Founded by a high-school senior, BioLinks is offering a free virtual scientific journal club for high school students with the goal of building interest in biological research through understanding scientific literature. During the journal club, you will learn strategies for comprehending research papers, dive deep into complex biological topics, understand some of the key techniques used by cellular/molecular biologists in the lab today, and make connections with topics learned at the high school level. There will be 6 independent week-long journal clubs over the course of the summer and you can sign up for as many as you are interested in. Get the details and sign up here.
The Museum of Science in Boston is hosting MOS at Home, featuring live presentations throughout the day, creative engineering projects, podcasts, kid-friendly activities, and more.
The Ligerbots, a Newton, MA High School Robotics Team, is offering a free virtual STEAM camp for kids this summer.
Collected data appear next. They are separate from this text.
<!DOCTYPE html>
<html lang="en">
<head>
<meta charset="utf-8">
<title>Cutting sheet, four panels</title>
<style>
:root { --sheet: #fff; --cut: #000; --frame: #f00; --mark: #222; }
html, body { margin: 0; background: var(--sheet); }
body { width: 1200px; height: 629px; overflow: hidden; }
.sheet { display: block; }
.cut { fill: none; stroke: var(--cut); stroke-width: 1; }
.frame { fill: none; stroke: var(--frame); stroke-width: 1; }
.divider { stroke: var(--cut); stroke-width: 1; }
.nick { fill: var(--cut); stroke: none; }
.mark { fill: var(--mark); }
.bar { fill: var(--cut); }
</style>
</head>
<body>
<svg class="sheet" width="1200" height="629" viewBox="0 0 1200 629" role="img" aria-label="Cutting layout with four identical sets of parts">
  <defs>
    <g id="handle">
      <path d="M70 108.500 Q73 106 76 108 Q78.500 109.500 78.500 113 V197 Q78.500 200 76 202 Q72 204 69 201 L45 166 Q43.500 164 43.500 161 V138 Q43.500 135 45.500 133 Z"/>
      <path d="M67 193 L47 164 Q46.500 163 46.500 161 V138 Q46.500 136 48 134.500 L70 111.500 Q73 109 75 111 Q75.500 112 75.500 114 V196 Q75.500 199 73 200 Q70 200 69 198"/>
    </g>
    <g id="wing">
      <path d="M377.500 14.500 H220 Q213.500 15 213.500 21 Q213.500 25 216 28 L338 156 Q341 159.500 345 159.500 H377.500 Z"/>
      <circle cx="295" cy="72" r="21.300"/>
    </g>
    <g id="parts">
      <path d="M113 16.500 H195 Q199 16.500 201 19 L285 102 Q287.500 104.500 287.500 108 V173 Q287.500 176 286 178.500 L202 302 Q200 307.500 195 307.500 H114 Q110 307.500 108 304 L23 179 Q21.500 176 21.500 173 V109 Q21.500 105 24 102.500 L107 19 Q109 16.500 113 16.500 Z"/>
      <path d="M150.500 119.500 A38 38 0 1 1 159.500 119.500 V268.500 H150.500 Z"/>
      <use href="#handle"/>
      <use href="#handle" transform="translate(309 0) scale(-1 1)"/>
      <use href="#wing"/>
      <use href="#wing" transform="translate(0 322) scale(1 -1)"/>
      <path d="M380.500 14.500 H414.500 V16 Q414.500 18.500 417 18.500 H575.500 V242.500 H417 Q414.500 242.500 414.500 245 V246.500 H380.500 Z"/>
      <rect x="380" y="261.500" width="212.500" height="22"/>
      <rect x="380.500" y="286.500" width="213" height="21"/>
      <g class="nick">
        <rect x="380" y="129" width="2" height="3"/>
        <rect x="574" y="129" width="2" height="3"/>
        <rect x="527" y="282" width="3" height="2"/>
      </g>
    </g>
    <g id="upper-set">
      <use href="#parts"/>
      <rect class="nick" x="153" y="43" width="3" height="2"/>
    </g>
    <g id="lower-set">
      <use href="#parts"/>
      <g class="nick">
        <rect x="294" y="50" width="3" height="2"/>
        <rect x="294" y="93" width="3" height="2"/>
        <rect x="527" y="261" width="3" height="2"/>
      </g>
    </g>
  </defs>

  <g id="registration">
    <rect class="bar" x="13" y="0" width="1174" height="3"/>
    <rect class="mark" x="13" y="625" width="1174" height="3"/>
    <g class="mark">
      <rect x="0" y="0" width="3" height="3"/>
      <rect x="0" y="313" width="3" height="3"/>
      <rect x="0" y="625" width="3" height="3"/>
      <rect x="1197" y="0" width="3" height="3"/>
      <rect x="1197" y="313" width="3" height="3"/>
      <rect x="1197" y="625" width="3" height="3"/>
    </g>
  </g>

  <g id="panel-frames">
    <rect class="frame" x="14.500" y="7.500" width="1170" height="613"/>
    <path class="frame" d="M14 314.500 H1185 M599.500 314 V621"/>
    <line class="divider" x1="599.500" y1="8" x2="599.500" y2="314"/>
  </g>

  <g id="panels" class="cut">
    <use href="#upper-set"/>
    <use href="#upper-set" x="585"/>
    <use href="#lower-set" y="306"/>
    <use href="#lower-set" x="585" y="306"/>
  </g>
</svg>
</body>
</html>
Topics include math, Scratch, music, crafts, and science. Get the details and sign up here.
Strong Women In Action (SWIA) is hosting a 5-week summer program teaching coding languages such as Scratch to rising 6-8th grade students. This is FREE for Boston Public School students and $250 for non-BPS students.
This summer, the Newton South Science Team (MA) is starting a middle school mentorship program to give interested students an introduction to high school science. COVID-19, unfortunately, cut the middle school science curriculum short, and it would be beneficial to rising freshmen (and younger students) to not only regain some of that lost time over the summer but also interact with high schoolers. The team will review the basics of physics, chemistry, and biology, as well as other topics like engineering. Their members would love to mentor anyone with an interest in learning about science. For more information simply fill out the survey!
National Center for Families Learning offers Camp Wonderopolis, a free online summer learning destination for interactive STEM and literacy topics and maker experiments.
The Massachusetts Department of Early Education & Care (EEC) has teamed up with WGBH and The Basics to create Family Fun at Home / Diversión en familia y en casa: dual-language summer learning activities and a weekly raffle for families with children ages 0-8. New learning activities for ages 3-8 will be released every week and linked to WGBH programming. For families with infants and toddlers, a free Basics Insights text messaging program will send science-based tips and suggested activities to boost early learning and development according to the age of your child. Parents can also access a variety of parenting resources online.
Get your kids hooked on STEM podcasts made especially for kids by public radio:
- Brains On!: A science podcast for kids
- But Why: A Podcast for Curious Kids: A show led by kids who submit their questions
- Wow in the World: Stories about science, technology, and innovation
Visit the Atenasciandplay Blog and discover more than 100 indoor and outdoor STEM activities for toddlers and preschoolers (ages 0-5) performed by Julia – a mom of two girls and a Master of Science in Computer Science. Activities include fine motor skills development, chemistry, biology, computer science, and physics. Each post has a video recorded by Julia and her daughter – Atena, where the experiment is visualized, so parents and teachers can easily repeat it.
The National Science Foundation has compiled a list of NSF-funded science organizations that are offering a variety of free virtual resources and experiences that families can enjoy from the safety and comfort of their homes.
Find STEAM lessons, activities, videos, and more for elementary school children created by the Winchester High School STEM Education Club.
Finally, if you are looking for more structured activities, here’s a collection of online STEM camps and classes your kids can attend at home this summer. These programs are offered live and are led by instructors for a fee.